# Variable Rate

Variable Rate
Variable rates are interest rates that change periodically over the life of a loan. The rate can go up or down based on market conditions.

## What is a Variable Interest Rate?

Variable rates are interest rates that can rise or fall periodically over the life of a loan. The rate will change based on market conditions. Variable rates are based on a benchmark interest rate, also known as an “interest rate index”, plus an additional margin that is selected by the lender.

## What is an interest rate index?

An interest rate index, or “benchmark interest rate”, is a standardized rate that follows the general state of the larger economy. In order to gauge the state of the economy, these indexes often focus on a specific set of economic factors, like, for instance, the performance of US Treasury bonds.

As these economic factors signal strength or weakness in the overall economy, the index rates move up and down accordingly. Interest rates generally go up when the economy is strong and go down when the economy is weak. There are many different index rates out there that are based on different criteria, and individual lenders each decide which rate they want to use for lending.

## How do Variable Interest Rates work?

Every variable interest rate has two parts: the index rate and the additional margin. In order to create a variable interest rate, the lender checks whichever index rate they like to use and then adds the additional margin on top of it. The additional margin, beyond the benchmark rate, is always quoted as a percentage of the principal loan amount. It acts as compensation for the lender for any additional risk associated with the specific loan.

Here’s an example: let’s say that a lender offers you a home mortgage variable interest rate that is determined using the LIBOR index plus three percent. (LIBOR stands for London Interbank Offered Rate. This is the rate that banks charge each other for short-term loans.) If the current LIBOR index is one percent, then the variable rate offered by the lender would be four percent (one plus four). If the LIBOR index rises to 1.5 percent, the variable rate would rise as well; it would rise to 4.5 percent.

A variable rate loan calculation usually follows this formula:

• LIBOR + 3%
• Prime + 6%
• 10-year Treasury + 6%

In these examples, the index is given first and the margin percentage follows. In addition to the LIBOR Index, there is also the Prime Rate, which is what US  banks charge their best corporate customers, and the 10-year Treasury, which is an underlying index rate applied to a loan carrying very low or zero risk.

## What kinds of loans have Variable Interest Rates?

Credit cards, student loans, mortgages, and auto loans may all have variable interest rate options.

## How is a Variable Rate different than a fixed rate?

Whereas variable rates change over time, fixed interest rates do not change at all. A loan with a fixed interest rate of five percent will always have an interest rate of five percent.
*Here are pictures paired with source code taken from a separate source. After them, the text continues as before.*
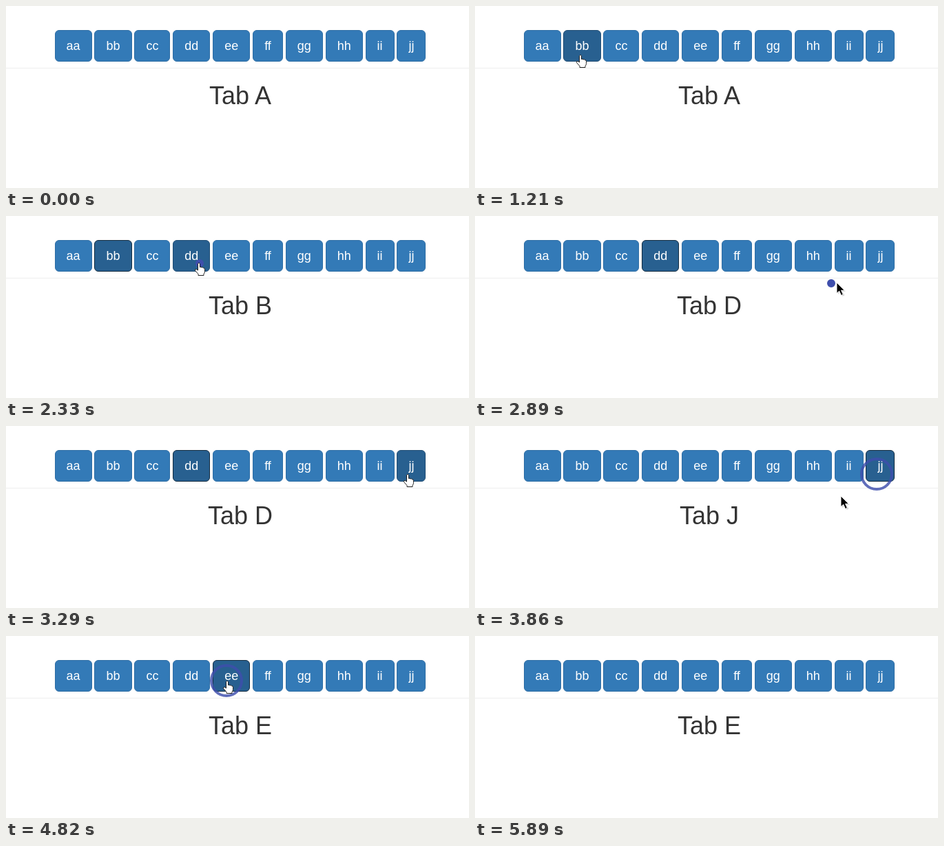
These frames come from a looping animation (672x265 px, 5.97 s). An HTML page:

```html
<!DOCTYPE html>
<html lang="en">
<head>
<meta charset="utf-8">
<title>Tabs</title>
<style>
  html, body { margin: 0; width: 100%; height: 100%; overflow: hidden; background: #fff; }
  body { position: relative; font: 14px/20px "Liberation Sans", Arial, sans-serif; color: #333; }
  nav, h1 { position: absolute; left: 0; width: 680px; margin: 0; text-align: center; white-space: nowrap; }
  nav { top: 35px; }
  nav span {
    display: inline-block; vertical-align: top; box-sizing: border-box; height: 46px;
    padding: 10px 16px; border: 1px solid #2e6da4; border-radius: 6px;
    background: #337ab7; color: #fff; font-size: 18px; line-height: 24px;
  }
  nav .hover { background: #286090; border-color: #204d74; }
  nav .focus { background: #286090; border-color: #122b40; }
  hr { position: absolute; top: 90px; left: 0; width: 100%; height: 1px; margin: 0; border: 0; background: #eee; }
  h1 { top: 111px; font-size: 36px; font-weight: 500; line-height: 1.1; }
  svg { position: absolute; left: 0; top: 0; }
</style>
</head>
<body>
<nav></nav>
<hr>
<h1>Tab A</h1>
<svg width="672" height="265">
  <circle id="ripple" stroke="#3f4fac" stroke-width="4"/>
  <g id="arrow">
    <path d="M2 2V17L5.500 14L8.500 20L11.500 18.500L8.500 13H13Z" fill="#000" opacity=".15"/>
    <path d="M0 0V15.500L3.700 12.200L6.500 18.500L9.300 17.300L6.500 11.300H11.300Z" fill="#000" stroke="#fff" stroke-width=".9"/>
  </g>
  <path id="hand" fill="#fff" stroke="#222" stroke-width="1" stroke-linejoin="round"
    d="M-1.500 11V1.500Q0 -1 1.500 1.500V6.500Q3 5.500 4.200 7Q5.800 6.200 6.700 7.800Q8.500 7.500 8.500 9.500V12.500Q8.500 15 7 16.500V18.500H-1V16.500L-5.500 11.500Q-5.800 9 -3.500 9.500Z"/>
</svg>
<script>
const LOOP = 5970, STEP = 80;
const $ = selector => document.querySelector(selector);

// time, x, y of the pointer tip
const path = [
  [490, 325, 246], [650, 285, 190], [810, 215, 125], [1050, 153, 71], [1690, 153, 71],
  [1850, 180, 90], [2010, 225, 94], [2170, 268, 82], [2250, 280, 68], [2570, 280, 68],
  [2730, 395, 88], [2890, 525, 97], [3050, 570, 84], [3210, 583, 70], [3660, 583, 70],
  [3860, 531, 102], [4100, 435, 109], [4260, 365, 95], [4420, 321, 65], [4820, 321, 65],
  [4900, 316, 100], [5060, 297, 238], [5140, 294, 290]
];
const ripples = [
  { at: 1290, x: 153, y: 71, life: 400 },
  { at: 2330, x: 281, y: 69, life: 400 },
  { at: 2890, x: 517, y: 98, life: STEP },
  { at: 3540, x: 583, y: 70, life: 400 },
  { at: 4500, x: 320, y: 65, life: 400 }
];
const focusChanges = [[0, ""], [1290, "b"], [2410, "d"], [3540, "j"], [4500, "e"], [5890, ""]];
const titleChanges = [[0, "A"], [1370, "B"], [2490, "D"], [3620, "J"], [4820, "E"]];

const letters = [..."abcdefghij"];
$("nav").innerHTML = letters.map(c => `<span>${c}${c}</span>`).join(" ");
const buttons = [...document.querySelectorAll("nav span")];
const boxes = buttons.map(b => b.getBoundingClientRect());

const latest = (changes, t) => changes.filter(([at]) => at <= t).pop()[1];

function pointerAt(t) {
  const i = path.findIndex(([at]) => at > t);
  if (i === 0) return path[0].slice(1);
  if (i < 0) return path[path.length - 1].slice(1);
  const [t0, x0, y0] = path[i - 1], [t1, x1, y1] = path[i];
  const k = (t - t0) / (t1 - t0);
  return [x0 + (x1 - x0) * k, y0 + (y1 - y0) * k];
}

// The picture advances in 80 ms steps, restarted after the pause on "jj".
function stepped(t) {
  if (t < 490) return 0;
  const start = t < 3540 ? 490 : 3540;
  return start + Math.floor((t - start) / STEP) * STEP;
}

function drawPointer(id, visible, x, y) {
  const el = $(id);
  el.style.display = visible ? "" : "none";
  el.setAttribute("transform", `translate(${x} ${y})`);
}

function drawRipple(t) {
  const el = $("#ripple");
  const ripple = ripples.find(r => t >= r.at && t < r.at + r.life);
  el.style.display = ripple ? "" : "none";
  if (!ripple) return;
  const age = t - ripple.at;
  el.setAttribute("cx", ripple.x);
  el.setAttribute("cy", ripple.y);
  el.setAttribute("r", 4 + 18 * age / 320);
  el.setAttribute("fill", age < STEP ? "#3f4fac" : "none");
  el.setAttribute("opacity", 1 - 0.18 * age / 320);
}

function draw(now) {
  const time = now % LOOP, t = stepped(time);
  const visible = t >= 490 && t < 5140;
  const [x, y] = pointerAt(t);
  // Hover reacts one step after the pointer arrives.
  const [hx, hy] = pointerAt(t - STEP);
  const hovered = visible ? boxes.findIndex(b => hx >= b.left && hx < b.right && hy >= b.top && hy < b.bottom) : -1;
  const focused = letters.indexOf(latest(focusChanges, time) || "-");

  buttons.forEach((b, i) => b.className = i === focused ? "focus" : i === hovered ? "hover" : "");
  $("h1").textContent = "Tab " + latest(titleChanges, time);
  drawRipple(t);
  drawPointer("#arrow", visible && hovered < 0, x, y);
  drawPointer("#hand", visible && hovered >= 0, x, y);
}

function frame() {
  draw(performance.now());
  requestAnimationFrame(frame);
}
frame();
</script>
</body>
</html>
```
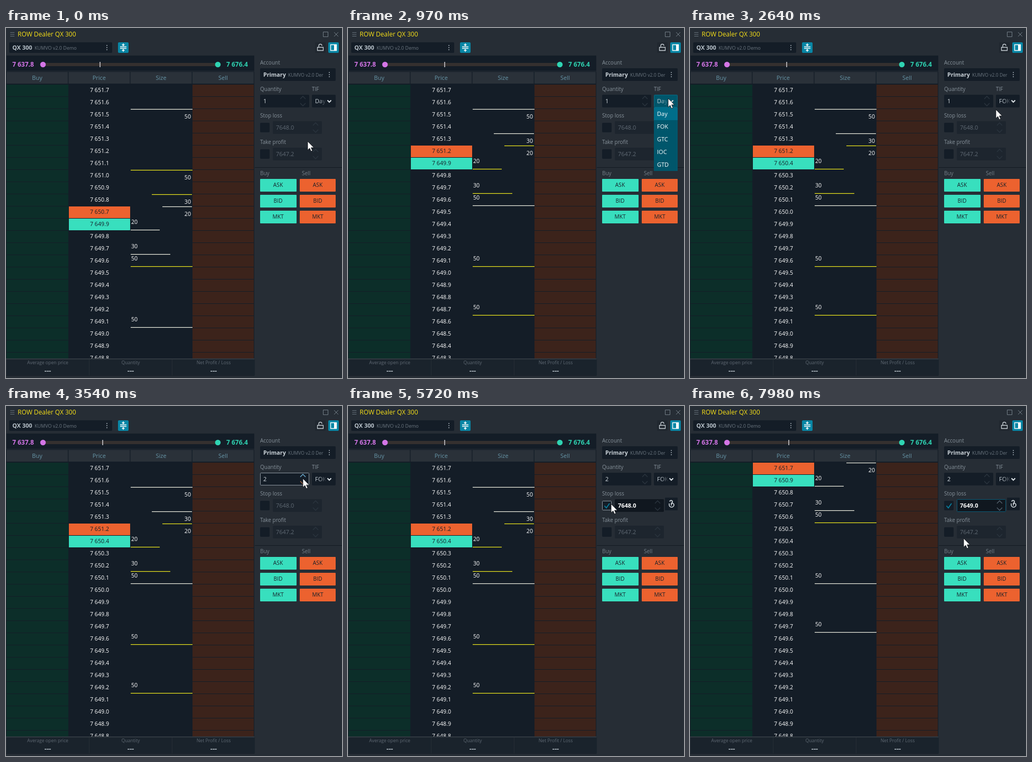
Animation of 636x661 px, one loop 8 s. Source, as an HTML page:

```html
<!DOCTYPE html>
<html lang="en">
<head>
<meta charset="utf-8">
<title>Order ladder</title>
<style>
  html, body { margin: 0; width: 100%; height: 100%; overflow: hidden; background: #262d35; }
  svg { display: block; width: 636px; height: 661px; font-family: "Open Sans", "Noto Sans", sans-serif; }
  text { white-space: pre; }
</style>
</head>
<body>
<script>
const LOOP = 8000, ROWS = 23, ROW_H = 23, TOP = 107;
const C = {
  panel: '#262d35', dark: '#141d27', dim: '#1d252e', label: '#87929b', faint: '#5f6973',
  light: '#b9c3cb', white: '#fff', teal: '#38dfbe', orange: '#ec622f', blue: '#0886a5',
  menu: '#00566b', menuHot: '#006e8a', edge: '#8b959e', yellow: '#f0ea1c', off: '#2b353f'
};

function node(tag, attrs, parent) {
  const n = document.createElementNS('http://www.w3.org/2000/svg', tag);
  set(n, attrs);
  parent.appendChild(n);
  return n;
}
function set(n, attrs) {
  for (const k in attrs) if (n.getAttribute(k) !== String(attrs[k])) n.setAttribute(k, attrs[k]);
}
const svg = node('svg', { viewBox: '0 0 636 661' }, document.body);
const group = (parent = svg, attrs = {}) => node('g', attrs, parent);
const rect = (x, y, width, height, fill, parent = svg, extra = {}) =>
  node('rect', { x, y, width, height, fill, ...extra }, parent);
const path = (d, stroke, width = 1, parent = svg, extra = {}) =>
  node('path', { d, stroke, 'stroke-width': width, fill: 'none', ...extra }, parent);
function text(s, x, y, size, fill, parent = svg, extra = {}) {
  const n = node('text', { x, y, 'font-size': size, fill, ...extra }, parent);
  n.textContent = s;
  return n;
}
const BOLD = { 'font-weight': 700 }, MID = { 'text-anchor': 'middle' }, END = { 'text-anchor': 'end' };
const show = (n, on) => set(n, { visibility: on ? 'visible' : 'hidden' });
const say = (n, s) => { if (n.textContent !== s) n.textContent = s; };
const dots = x => y => [-4, 0, 4].forEach(d => rect(x - 1, y + d - 1, 2, 2, '#7d8790'));

const defs = node('defs', {}, svg);
const fade = node('linearGradient', { id: 'fade' }, defs);
const fadeStops = [0, 1].map(o => node('stop', { offset: o, 'stop-opacity': o, 'stop-color': C.dark }, fade));
const clip = node('clipPath', { id: 'ladder' }, defs);
rect(0, 106, 470, 518, '#000', clip);

// Window frame and toolbar
rect(0, 0, 636, 661, C.panel);
path('M8 8.5h8M8 12h8M8 15.5h8', '#66717b');
text('ROW Dealer QX 300', 22, 16, 12, '#f7e018');
path('M600.5 7.5h9v9h-9z M621 8l8 8m0-8l-8 8', '#727d86');
rect(6, 27, 195, 20, C.dark, svg, { rx: 2 });
text('QX 300', 12, 41, 11, C.light, svg, BOLD);
text('KUMVO v2.0 Demo', 54, 41, 9, '#6c7780');
dots(191)(37);
rect(212, 27, 20, 20, C.blue, svg, { rx: 2 });
path('M216 35.5h12M216 38.5h12M222 29v4M222 41v4', C.white, 1.3);
node('path', { d: 'M219 31h6l-3 3.5zM219 43h6l-3-3.5z', fill: C.white }, svg);
rect(585, 27, 20, 20, '#20272f', svg, { rx: 2 });
path('M589.5 36.5h11v6h-11zM592 36v-2.5a3 3 0 0 1 6 0', '#c5cdd3', 1.3);
rect(610, 27, 20, 20, C.blue, svg, { rx: 2 });
path('M614.5 31.5h11v11h-11z', C.white, 1.4);
rect(621, 31, 5, 12, C.white);

// Price range
rect(1, 52, 469, 29, C.dark);
rect(66, 66, 339, 6, '#35302f', svg, { rx: 3 });
const marker = rect(177, 64, 2, 10, '#aaa8ab');
node('circle', { cx: 70, cy: 69, r: 5.3, fill: '#d375e6' }, svg);
node('circle', { cx: 401, cy: 69, r: 5.3, fill: '#2fd3b2' }, svg);
text('7 637.8', 12, 73, 12, '#d375e6', svg, BOLD);
text('7 676.4', 417, 73, 12, '#2fd3b2', svg, BOLD);

// Ladder columns
rect(0, 82, 470, 543, C.dark);
['Buy', 'Price', 'Size', 'Sell'].forEach((name, i) => {
  rect(1 + i * 117.3, 83, 116, 22, '#2a3139');
  text(name, 59 + i * 117.3, 98, 11, '#6796a8', svg, MID);
});
const ladder = group(svg, { 'clip-path': 'url(#ladder)' });
const prices = [];
const askBar = rect(119, 0, 116, 22, C.orange, ladder);
const bidBar = rect(119, 0, 116, 22, C.teal, ladder);
for (let r = 0; r < ROWS; r++) {
  const y = TOP + r * ROW_H;
  rect(1, y, 117, 22, '#0c2e29', ladder);
  rect(353, y, 116, 22, '#3c231b', ladder);
  prices.push(text('', 177, y + 14, 10.7, C.white, ladder, MID));
}
const yellowRows = [220, 222, 266, 268, 312, 314, 450, 542];
const sizeWidth = { 20: 56, 30: 76, 50: 117 };
const sizeMark = (side, offset, size) => ({
  side, offset, size,
  bar: rect(0, 0, sizeWidth[size] - (side > 0 && size < 50 ? 1 : 0), 1.2, C.white, ladder),
  tag: text(size, side > 0 ? 237 : 350, 0, 10.7, C.white, ladder, side > 0 ? {} : END)
});
const sizes = [
  ...[[0, 20], [1, 30], [3, 50], [8, 50]].map(([o, s]) => sizeMark(-1, o, s)),
  ...[[0, 20], [2, 30], [3, 50], [8, 50], [12, 50]].map(([o, s]) => sizeMark(1, o, s))
];

// Footer
rect(0, 624, 470, 2, '#303840');
['Average open price', 'Quantity', 'Net Profit / Loss'].forEach((name, i) => {
  rect(1 + i * 157, 626, 156, 30, '#1a232c');
  text(name, 79 + i * 157, 635, 8.7, C.faint, svg, MID);
  text('---', 79 + i * 157, 652, 13, C.light, svg, { ...MID, ...BOLD });
});
rect(0, 656, 470, 1, '#1a2129');

// Order form
const field = (x, y, w, h, fill = C.dark) =>
  rect(x + .5, y + .5, w - 1, h - 1, fill, svg, { rx: 1, stroke: fill });
function spinner(x, y) {
  return [path(`M${x - 5} ${y - 4}l5-5 5 5`, C.off, 1.3), path(`M${x - 5} ${y + 4}l5 5 5-5`, C.off, 1.3)];
}
text('Account', 481, 69, 10, C.label);
field(481, 76, 143, 24);
text('Primary', 487, 92, 10.7, '#c9d1d7', svg, BOLD);
text('KUMVO v2.0 Der', 534, 92, 8.6, '#6c7780');
dots(612)(88);
text('Quantity', 481, 119, 10, C.label);
text('TIF', 579, 119, 10, C.label);
const qtyBox = field(481, 126, 93, 24);
const qty = text('1', 487, 142, 11, '#d5dce1');
const qtySpin = spinner(562, 138);
const tifBox = field(579, 126, 45, 24);
const tif = text('Day', 585, 142, 11, '#c2cbd1');
rect(593, 130, 14, 17, 'url(#fade)');
path('M608.5 136.5l3.5 3.5 3.5-3.5', '#dbe2e6', 2);

text('Stop loss', 481, 169, 10, C.label);
const check = field(481, 179, 18, 18);
const tick = path('M485.5 188.5l3.5 4 6-8.5', '#087f9f', 1.8);
const stopBox = field(505, 176, 93, 24, C.dim);
const selection = rect(529.5, 181, 7, 14, '#1d78d0');
const stop = text('7648.0', 511, 192, 11, C.faint);
const caret = rect(536.5, 181, 1, 14, C.white);
const stopSpin = spinner(586, 188);
const hook = group();
rect(600, 173, 24, 24, C.dark, hook, { rx: 1 });
path('M609 180.5a2.6 2.6 0 1 1 3 3v4.5M608 184v2.5a4.5 4.5 0 0 0 9 0a3 3 0 0 0-5-2', '#cfd6db', 1.6, hook);

text('Take profit', 481, 219, 10, C.label);
field(481, 229, 18, 18);
field(505, 226, 93, 24, C.dim);
text('7647.2', 511, 242, 11, C.faint);
spinner(586, 238);
rect(471, 263, 165, 1, '#141b22');
text('Buy', 481, 278, 10, '#76818a');
text('Sell', 560, 278, 10, '#76818a');
['ASK', 'BID', 'MKT'].forEach((name, i) => {
  const y = 285 + i * 30;
  rect(481, y, 69, 24, C.teal, svg, { rx: 1 });
  rect(556, y, 68, 24, C.orange, svg, { rx: 1 });
  [515, 590].forEach(x => text(name, x, y + 15, 10.2, '#18222b', svg, MID));
});

// Drop-down list
const menu = group();
rect(579, 150, 45, 120, C.menu, menu);
const menuHot = rect(579, 150, 45, 24, C.menuHot, menu);
['Day', 'FOK', 'GTC', 'IOC', 'GTD'].forEach((s, i) => text(s, 585, 166 + i * 24, 11, C.white, menu));

// Pointers
const arrow = node('path', {
  d: 'M0 0V16.5L3.8 13 6.4 19 9 17.8 6.5 12H11.8Z', fill: C.white, stroke: '#0b0f14', 'stroke-width': .8
}, svg);
const beam = path('M-3-7.5h2.2L0-6.8.8-7.5H3M0-7V7M-3 7.5h2.2L0 6.8.8 7.5H3', '#e8ecef', 1.2);

// Time, then pointer x and y
const track = [
  [0, 571, 214], [50, 571, 214], [460, 606, 133], [1480, 606, 133], [1760, 606, 182],
  [2260, 606, 182], [2920, 562, 137], [3540, 562, 137], [4090, 498, 185], [5720, 498, 185],
  [6400, 539, 188], [6570, 539, 188], [6780, 532, 188], [7860, 532, 188], [7980, 518, 250], [8000, 518, 250]
];
// Time, ask row, bid in tenths, marker position
const quotes = [
  [0, 10, 76499, 178], [850, 5, 76499, 183], [1220, 5, 76504, 183],
  [7240, 0, 76504, 187], [7660, 0, 76509, 187]
];

function pointerAt(t) {
  const i = Math.max(1, track.findIndex(k => k[0] > t));
  const [t0, x0, y0] = track[i - 1], [t1, x1, y1] = track[i];
  const p = (t - t0) / (t1 - t0), e = p * p * (3 - 2 * p);
  return [x0 + (x1 - x0) * e, y0 + (y1 - y0) * e];
}
function format(tenths) {
  const s = String(tenths);
  return `${s[0]} ${s.slice(1, 4)}.${s[4]}`;
}
let quoteShown;
function drawLadder(quote) {
  if (quote === quoteShown) return;
  quoteShown = quote;
  const [, ask, bid, mark] = quote;
  set(marker, { x: mark - 1 });
  set(askBar, { y: TOP + ask * ROW_H });
  set(bidBar, { y: TOP + (ask + 1) * ROW_H });
  prices.forEach((n, r) => {
    say(n, format(r <= ask ? 76517 - r : bid - (r - ask - 1)));
    set(n, { fill: r === ask || r === ask + 1 ? C.dark : C.white });
  });
  for (const { side, offset, size, bar, tag } of sizes) {
    const row = side > 0 ? ask + 1 + offset : ask - offset;
    const y = TOP + row * ROW_H, lineY = side > 0 ? y + 21 : y;
    set(bar, {
      x: side > 0 ? 236 : 352 - Math.min(116, sizeWidth[size]), y: lineY - .1,
      fill: yellowRows.includes(lineY) ? C.yellow : '#f3f3e4'
    });
    set(tag, { y: y + (side > 0 ? 10 : 18) - .3 });
  }
}
function paintSpin([up, down], hot, on) {
  set(up, { stroke: hot ? '#70b2d8' : on ? '#56636f' : C.off });
  set(down, { stroke: hot ? '#a3643f' : on ? '#56636f' : C.off });
}

function render(t) {
  const [x, y] = pointerAt(t);
  const over = (l, top, w, h) => x >= l && x < l + w && y >= top && y < top + h;
  drawLadder(quotes.filter(q => q[0] <= t).pop());

  const open = t >= 800 && t < 2260;
  const tifHot = over(579, 126, 45, 24) && !open;
  const tifFill = open ? C.menu : C.dark;
  show(menu, open);
  set(menuHot, { y: y >= 174 ? 174 : 150, visibility: open && (y >= 150 || t < 1480) ? 'visible' : 'hidden' });
  set(tifBox, { fill: tifFill, stroke: tifHot ? C.edge : open ? '#086a82' : C.dark });
  fadeStops.forEach(s => set(s, { 'stop-color': tifFill }));
  say(tif, t < 2260 ? 'Day' : 'FOK');

  const qtyHot = over(481, 126, 93, 24);
  set(qtyBox, { stroke: qtyHot ? C.edge : C.dark });
  paintSpin(qtySpin, qtyHot, false);
  say(qty, t < 3120 ? '1' : '2');

  const active = t >= 4600, focus = t >= 6570;
  const stopHot = active && over(505, 176, 93, 24);
  set(check, { stroke: over(481, 179, 18, 18) ? C.edge : C.dark });
  show(tick, active);
  show(hook, active);
  set(stopBox, {
    fill: active ? '#10171f' : C.dim,
    stroke: focus ? '#0b5a76' : stopHot ? C.edge : active ? '#10171f' : C.dim
  });
  set(stop, { fill: active ? C.white : C.faint, 'font-weight': active ? 700 : 400 });
  say(stop, t < 7240 ? '7648.0' : '7649.0');
  show(selection, t >= 6700 && t < 7240);
  show(caret, t >= 7240 && t < 7710);
  paintSpin(stopSpin, stopHot, focus);

  show(arrow, !stopHot);
  show(beam, stopHot);
  set(stopHot ? beam : arrow, { transform: `translate(${Math.round(x)} ${Math.round(y)})` });
}

function tick_() {
  render(performance.now() % LOOP);
  requestAnimationFrame(tick_);
}
tick_();
</script>
</body>
</html>
```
If the loan is an amortizing installment loan, this means that the loan’s monthly payments would never change. The monthly payments for a loan with a variable rate, on the other hand, can and do change. As the rate moves up and down, the portion of the monthly payment that goes towards the interest moves up and down with it.

The main difference between a variable rate and a fixed rate really comes down to risk versus reward. A fixed rate carries less risk because the rate will never go up, but it carries less reward because the rate will never go down. On the other hand, a variable rate could end up rewarding the borrower with a much lower rate, but it runs the risk of netting them a much a higher rate. The variable rate carries a higher risk, but also offers a higher reward.

References

1. “Variable Rate”. Dictionary.com. Accessed August 9, 2016 from http://www.dictionary.com/browse/variable-rate
2. “Floating Interest Rate”. Investopedia. Accessed September 2, 2016 from http://www.investopedia.com/terms/f/floatinginterestrate.asp
3. “Interest Rate Index.”. Investopedia. Accessed September 2, 2016 from http://www.investopedia.com/terms/i/interest-rate-index.asp
4. Logue, A. (2016, August 9). Variable Rate Interview [E-mail interview].